> _Exercise details_:
Search the material and gather each line with "typed" in it.

> _Excerpted data_:

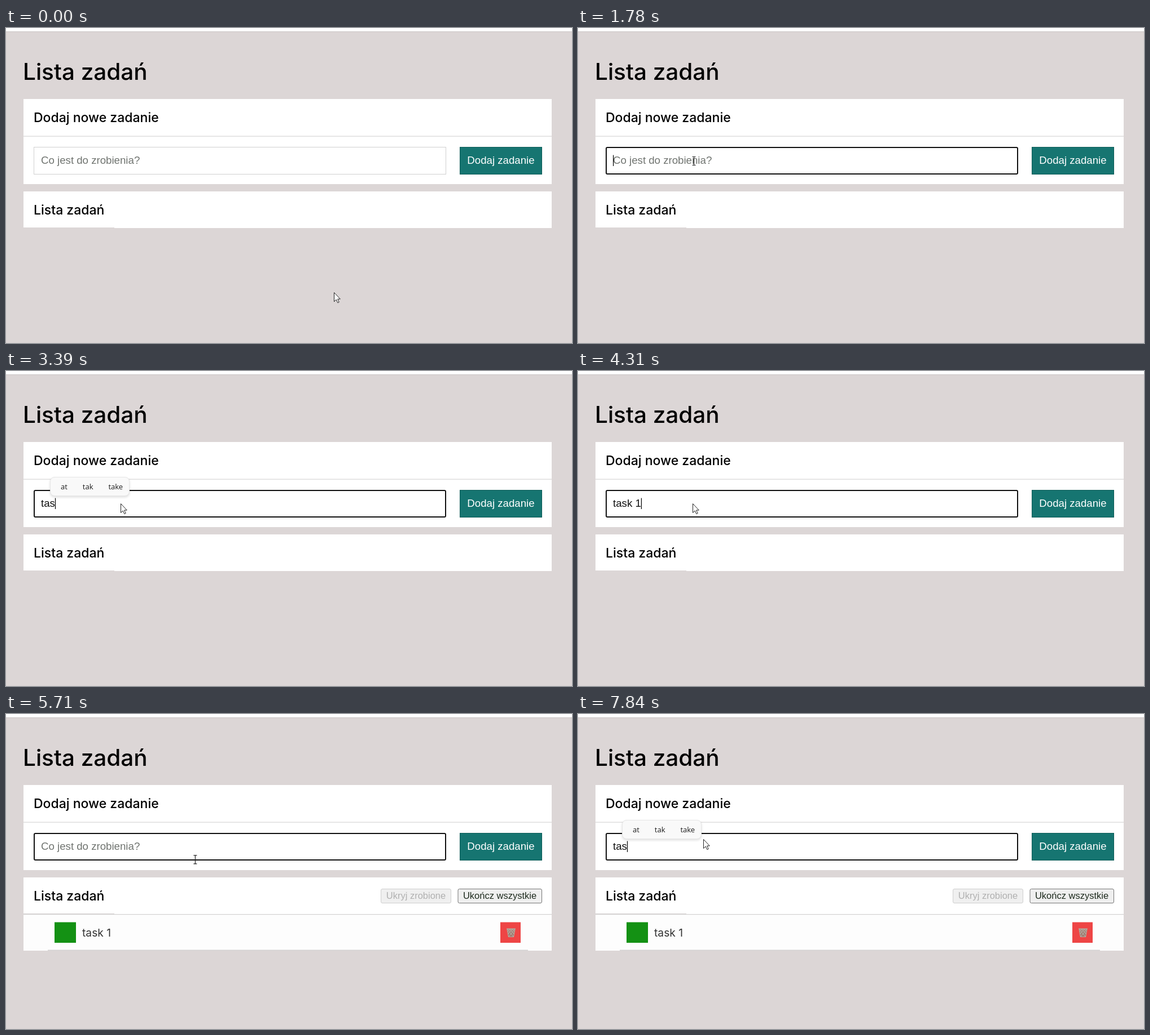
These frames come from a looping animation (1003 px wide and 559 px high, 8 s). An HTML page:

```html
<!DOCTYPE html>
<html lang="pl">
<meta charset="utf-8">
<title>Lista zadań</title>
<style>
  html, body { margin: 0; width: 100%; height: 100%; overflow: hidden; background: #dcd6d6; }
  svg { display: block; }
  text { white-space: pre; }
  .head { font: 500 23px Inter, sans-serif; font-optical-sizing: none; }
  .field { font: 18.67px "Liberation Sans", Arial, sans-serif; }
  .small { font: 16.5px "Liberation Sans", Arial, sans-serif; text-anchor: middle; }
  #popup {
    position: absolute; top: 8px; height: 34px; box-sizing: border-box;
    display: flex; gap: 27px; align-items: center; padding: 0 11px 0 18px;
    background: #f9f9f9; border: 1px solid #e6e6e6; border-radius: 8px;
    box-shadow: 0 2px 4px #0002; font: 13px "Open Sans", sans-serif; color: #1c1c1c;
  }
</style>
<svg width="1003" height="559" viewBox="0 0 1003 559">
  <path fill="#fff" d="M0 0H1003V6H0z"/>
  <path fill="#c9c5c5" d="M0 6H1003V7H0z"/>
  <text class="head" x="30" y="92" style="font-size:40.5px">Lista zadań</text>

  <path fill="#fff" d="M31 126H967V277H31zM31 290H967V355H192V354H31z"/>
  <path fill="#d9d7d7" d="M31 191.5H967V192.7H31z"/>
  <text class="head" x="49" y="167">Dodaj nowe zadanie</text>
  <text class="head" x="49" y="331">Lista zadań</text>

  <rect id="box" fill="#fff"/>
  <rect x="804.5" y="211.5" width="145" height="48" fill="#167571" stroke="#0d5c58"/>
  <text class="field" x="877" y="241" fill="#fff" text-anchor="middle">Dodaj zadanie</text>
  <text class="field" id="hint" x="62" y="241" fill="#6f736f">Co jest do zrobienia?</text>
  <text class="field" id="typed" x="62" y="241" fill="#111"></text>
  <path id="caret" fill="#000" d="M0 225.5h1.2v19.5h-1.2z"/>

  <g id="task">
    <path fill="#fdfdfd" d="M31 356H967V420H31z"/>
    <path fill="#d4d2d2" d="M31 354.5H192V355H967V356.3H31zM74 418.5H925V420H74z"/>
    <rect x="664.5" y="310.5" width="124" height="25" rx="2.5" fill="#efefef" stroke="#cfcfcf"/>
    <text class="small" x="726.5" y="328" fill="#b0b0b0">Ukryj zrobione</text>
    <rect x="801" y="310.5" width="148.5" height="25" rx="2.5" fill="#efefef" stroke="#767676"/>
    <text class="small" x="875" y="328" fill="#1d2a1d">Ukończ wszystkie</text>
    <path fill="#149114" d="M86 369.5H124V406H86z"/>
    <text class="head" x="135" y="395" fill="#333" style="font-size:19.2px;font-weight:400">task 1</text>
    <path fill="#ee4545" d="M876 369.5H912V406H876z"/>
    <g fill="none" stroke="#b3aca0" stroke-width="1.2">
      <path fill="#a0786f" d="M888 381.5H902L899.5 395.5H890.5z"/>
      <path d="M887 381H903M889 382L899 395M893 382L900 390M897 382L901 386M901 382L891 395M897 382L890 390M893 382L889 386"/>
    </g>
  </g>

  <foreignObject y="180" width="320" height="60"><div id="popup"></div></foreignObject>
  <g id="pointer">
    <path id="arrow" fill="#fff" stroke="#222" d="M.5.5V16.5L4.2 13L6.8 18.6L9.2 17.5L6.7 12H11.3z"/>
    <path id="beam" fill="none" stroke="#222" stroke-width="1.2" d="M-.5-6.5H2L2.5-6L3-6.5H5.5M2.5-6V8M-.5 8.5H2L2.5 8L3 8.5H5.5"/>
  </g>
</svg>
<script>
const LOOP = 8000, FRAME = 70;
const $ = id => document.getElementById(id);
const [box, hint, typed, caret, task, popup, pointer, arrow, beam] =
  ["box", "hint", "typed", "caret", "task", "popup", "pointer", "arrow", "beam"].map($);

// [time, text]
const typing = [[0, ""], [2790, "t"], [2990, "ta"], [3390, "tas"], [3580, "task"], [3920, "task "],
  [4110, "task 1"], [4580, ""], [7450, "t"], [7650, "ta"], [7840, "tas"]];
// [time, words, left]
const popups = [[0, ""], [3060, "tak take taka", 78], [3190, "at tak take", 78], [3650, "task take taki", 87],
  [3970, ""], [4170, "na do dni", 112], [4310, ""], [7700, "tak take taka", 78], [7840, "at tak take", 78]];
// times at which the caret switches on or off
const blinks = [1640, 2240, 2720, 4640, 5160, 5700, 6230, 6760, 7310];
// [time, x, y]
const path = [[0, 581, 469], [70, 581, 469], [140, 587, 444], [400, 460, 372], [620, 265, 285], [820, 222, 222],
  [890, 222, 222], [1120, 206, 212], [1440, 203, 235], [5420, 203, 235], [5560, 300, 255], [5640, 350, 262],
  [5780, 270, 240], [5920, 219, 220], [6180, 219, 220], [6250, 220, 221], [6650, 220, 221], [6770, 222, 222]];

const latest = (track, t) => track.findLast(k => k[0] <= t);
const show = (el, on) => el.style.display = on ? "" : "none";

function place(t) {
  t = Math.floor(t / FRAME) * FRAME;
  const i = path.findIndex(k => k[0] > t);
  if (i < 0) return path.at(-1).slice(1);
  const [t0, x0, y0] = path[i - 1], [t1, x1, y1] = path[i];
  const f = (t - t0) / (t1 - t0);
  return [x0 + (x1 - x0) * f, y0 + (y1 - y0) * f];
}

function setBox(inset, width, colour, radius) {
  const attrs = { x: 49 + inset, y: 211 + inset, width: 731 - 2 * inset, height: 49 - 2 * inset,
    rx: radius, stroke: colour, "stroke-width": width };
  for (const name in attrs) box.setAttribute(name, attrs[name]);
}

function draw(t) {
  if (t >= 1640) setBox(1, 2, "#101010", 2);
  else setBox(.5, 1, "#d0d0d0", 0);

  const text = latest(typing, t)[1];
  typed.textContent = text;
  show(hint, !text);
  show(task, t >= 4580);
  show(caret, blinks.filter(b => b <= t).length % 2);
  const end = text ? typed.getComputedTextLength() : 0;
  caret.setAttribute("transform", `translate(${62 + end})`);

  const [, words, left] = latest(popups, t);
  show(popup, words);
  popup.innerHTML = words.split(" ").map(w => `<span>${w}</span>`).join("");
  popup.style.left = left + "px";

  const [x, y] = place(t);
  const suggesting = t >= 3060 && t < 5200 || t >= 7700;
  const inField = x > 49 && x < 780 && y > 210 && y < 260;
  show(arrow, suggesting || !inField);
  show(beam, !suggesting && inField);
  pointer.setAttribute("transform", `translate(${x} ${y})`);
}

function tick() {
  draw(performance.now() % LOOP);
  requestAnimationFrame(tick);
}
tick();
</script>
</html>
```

> _Written reply_:
  <text class="field" id="typed" x="62" y="241" fill="#111"></text>
const [box, hint, typed, caret, task, popup, pointer, arrow, beam] =
  ["box", "hint", "typed", "caret", "task", "popup", "pointer", "arrow", "beam"].map($);
  typed.textContent = text;
  const end = text ? typed.getComputedTextLength() : 0;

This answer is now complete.